### WHAT THE EXERCISE ASKS:
Check each line of the listing below for the string "wrapNoise", and copy the ones that have it.
====
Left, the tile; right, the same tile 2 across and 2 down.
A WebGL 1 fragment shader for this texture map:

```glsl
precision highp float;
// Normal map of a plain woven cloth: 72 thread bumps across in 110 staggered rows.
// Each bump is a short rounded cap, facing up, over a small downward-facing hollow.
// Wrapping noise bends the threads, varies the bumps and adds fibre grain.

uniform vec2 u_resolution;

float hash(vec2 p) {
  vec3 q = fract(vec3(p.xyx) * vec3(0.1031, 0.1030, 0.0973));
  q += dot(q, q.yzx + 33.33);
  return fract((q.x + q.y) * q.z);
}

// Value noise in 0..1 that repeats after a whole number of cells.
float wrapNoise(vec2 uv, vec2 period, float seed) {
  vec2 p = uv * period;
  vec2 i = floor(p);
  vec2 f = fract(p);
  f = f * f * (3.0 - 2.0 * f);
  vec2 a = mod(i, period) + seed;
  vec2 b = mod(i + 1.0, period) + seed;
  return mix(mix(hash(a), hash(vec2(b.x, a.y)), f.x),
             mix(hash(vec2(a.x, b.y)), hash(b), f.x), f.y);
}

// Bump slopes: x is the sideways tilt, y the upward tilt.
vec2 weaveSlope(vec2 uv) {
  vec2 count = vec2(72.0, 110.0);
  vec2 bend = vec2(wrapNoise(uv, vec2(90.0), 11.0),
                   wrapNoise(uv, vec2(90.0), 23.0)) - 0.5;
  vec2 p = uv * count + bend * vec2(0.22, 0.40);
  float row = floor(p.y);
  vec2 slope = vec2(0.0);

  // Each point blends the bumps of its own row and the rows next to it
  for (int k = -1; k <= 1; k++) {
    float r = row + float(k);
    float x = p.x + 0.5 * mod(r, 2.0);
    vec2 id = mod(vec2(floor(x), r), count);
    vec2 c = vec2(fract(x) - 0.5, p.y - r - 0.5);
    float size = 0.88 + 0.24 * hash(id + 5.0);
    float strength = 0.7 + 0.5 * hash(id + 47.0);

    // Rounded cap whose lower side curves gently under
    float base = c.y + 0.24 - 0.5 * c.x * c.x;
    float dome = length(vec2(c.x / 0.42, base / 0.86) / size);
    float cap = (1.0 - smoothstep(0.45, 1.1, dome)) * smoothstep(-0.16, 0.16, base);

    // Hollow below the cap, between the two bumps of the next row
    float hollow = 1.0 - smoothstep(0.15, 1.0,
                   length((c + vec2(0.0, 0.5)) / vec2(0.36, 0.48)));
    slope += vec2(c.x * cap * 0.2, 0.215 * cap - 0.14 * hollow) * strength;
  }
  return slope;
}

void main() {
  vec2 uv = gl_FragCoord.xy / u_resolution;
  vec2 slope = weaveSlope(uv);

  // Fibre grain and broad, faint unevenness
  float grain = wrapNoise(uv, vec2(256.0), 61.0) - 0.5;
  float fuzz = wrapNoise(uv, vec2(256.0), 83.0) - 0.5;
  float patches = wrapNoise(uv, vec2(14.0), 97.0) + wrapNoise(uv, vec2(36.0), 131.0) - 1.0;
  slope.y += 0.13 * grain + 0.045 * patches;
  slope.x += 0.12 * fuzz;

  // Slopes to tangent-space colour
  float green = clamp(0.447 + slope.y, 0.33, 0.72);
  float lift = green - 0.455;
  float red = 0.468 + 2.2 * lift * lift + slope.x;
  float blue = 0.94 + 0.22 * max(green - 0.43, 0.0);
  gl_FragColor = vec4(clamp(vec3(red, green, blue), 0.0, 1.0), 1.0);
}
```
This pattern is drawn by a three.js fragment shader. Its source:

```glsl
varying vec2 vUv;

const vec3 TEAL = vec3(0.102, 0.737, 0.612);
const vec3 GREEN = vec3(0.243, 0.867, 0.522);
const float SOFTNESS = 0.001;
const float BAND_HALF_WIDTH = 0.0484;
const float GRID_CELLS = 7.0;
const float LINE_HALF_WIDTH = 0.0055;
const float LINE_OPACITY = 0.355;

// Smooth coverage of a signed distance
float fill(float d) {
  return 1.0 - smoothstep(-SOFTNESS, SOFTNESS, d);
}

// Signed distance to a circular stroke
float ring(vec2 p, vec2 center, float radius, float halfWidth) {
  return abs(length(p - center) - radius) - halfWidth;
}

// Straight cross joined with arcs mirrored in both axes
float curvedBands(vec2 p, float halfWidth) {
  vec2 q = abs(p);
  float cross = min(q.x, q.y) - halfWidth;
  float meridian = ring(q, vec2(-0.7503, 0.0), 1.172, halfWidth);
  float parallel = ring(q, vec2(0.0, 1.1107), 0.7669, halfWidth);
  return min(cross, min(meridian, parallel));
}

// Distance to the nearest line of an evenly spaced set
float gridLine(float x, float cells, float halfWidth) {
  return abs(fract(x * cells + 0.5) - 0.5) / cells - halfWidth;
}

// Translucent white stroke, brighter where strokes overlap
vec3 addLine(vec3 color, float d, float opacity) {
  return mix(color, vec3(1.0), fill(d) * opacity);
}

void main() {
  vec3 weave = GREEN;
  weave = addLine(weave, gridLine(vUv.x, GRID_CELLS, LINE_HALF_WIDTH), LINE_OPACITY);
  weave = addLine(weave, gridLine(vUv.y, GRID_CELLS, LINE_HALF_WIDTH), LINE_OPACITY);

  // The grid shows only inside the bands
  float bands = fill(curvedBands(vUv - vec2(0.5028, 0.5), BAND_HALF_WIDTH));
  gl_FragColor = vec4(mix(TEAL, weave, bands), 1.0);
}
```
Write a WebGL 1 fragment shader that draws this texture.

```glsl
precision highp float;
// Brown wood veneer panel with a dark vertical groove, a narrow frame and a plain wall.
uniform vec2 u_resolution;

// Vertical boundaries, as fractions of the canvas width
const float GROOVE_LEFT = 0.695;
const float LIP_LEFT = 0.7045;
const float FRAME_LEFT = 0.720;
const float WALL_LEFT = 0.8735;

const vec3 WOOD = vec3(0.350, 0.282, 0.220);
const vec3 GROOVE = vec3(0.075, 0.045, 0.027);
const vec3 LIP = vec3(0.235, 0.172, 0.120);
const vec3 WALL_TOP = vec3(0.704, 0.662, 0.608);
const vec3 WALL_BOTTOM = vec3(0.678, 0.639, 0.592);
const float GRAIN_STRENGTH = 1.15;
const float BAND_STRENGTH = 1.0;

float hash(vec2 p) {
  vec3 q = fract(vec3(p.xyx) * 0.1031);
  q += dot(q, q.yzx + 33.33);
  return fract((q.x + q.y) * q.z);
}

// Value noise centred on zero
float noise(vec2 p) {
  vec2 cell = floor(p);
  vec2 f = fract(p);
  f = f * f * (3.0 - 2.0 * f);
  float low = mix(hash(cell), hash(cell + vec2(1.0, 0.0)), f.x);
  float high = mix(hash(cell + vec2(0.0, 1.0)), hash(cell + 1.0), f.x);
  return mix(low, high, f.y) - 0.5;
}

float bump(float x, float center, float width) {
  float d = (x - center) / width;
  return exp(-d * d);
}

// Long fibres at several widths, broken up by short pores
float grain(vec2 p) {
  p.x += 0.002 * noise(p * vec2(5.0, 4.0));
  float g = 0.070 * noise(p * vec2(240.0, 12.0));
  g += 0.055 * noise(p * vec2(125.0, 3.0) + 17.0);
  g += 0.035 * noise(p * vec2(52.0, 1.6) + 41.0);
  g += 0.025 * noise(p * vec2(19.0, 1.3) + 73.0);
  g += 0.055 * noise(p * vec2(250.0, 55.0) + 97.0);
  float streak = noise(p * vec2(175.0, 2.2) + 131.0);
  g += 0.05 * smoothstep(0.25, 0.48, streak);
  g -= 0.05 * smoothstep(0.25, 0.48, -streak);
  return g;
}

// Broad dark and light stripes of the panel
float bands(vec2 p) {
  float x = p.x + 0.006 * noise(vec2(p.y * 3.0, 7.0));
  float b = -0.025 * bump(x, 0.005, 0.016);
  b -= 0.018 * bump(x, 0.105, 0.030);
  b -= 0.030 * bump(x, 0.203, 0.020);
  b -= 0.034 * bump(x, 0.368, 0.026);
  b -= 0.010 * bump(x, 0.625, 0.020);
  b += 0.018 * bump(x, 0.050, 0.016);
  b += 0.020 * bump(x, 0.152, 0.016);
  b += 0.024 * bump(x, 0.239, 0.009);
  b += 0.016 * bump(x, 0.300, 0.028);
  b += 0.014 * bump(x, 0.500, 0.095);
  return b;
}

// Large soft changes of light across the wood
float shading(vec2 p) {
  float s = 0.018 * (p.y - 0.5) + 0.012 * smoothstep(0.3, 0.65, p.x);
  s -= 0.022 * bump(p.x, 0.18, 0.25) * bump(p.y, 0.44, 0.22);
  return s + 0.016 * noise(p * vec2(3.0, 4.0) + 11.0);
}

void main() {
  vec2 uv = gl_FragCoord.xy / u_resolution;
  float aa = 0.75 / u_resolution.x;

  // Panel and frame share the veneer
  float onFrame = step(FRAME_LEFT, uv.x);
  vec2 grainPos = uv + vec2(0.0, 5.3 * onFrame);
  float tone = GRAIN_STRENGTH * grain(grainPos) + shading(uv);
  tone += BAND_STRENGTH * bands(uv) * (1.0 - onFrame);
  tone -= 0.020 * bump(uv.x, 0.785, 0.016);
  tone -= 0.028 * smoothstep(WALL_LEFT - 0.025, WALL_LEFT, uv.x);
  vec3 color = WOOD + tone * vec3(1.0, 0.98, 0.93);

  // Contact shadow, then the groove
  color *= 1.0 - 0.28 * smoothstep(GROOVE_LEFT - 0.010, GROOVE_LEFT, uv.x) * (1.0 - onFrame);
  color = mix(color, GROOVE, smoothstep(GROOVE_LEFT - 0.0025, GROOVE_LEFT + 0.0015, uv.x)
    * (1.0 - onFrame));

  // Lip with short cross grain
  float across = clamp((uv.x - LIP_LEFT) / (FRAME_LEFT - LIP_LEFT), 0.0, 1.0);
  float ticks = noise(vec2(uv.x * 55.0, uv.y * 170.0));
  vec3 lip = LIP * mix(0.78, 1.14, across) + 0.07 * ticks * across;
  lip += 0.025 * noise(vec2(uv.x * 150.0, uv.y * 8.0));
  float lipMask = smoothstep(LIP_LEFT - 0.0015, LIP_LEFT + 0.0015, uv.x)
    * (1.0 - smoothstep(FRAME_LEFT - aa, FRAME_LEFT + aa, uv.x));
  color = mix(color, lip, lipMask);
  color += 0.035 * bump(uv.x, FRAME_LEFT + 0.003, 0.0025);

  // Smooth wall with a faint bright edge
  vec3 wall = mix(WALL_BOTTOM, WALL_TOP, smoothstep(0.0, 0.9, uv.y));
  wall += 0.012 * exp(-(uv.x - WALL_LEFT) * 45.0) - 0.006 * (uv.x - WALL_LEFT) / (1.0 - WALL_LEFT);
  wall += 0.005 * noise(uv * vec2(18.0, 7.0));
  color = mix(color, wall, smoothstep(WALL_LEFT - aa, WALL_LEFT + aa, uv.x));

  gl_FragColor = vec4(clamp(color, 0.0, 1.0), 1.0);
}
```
====
### TASK ANSWER:
float wrapNoise(vec2 uv, vec2 period, float seed) {
  vec2 bend = vec2(wrapNoise(uv, vec2(90.0), 11.0),
                   wrapNoise(uv, vec2(90.0), 23.0)) - 0.5;
  float grain = wrapNoise(uv, vec2(256.0), 61.0) - 0.5;
  float fuzz = wrapNoise(uv, vec2(256.0), 83.0) - 0.5;
  float patches = wrapNoise(uv, vec2(14.0), 97.0) + wrapNoise(uv, vec2(36.0), 131.0) - 1.0;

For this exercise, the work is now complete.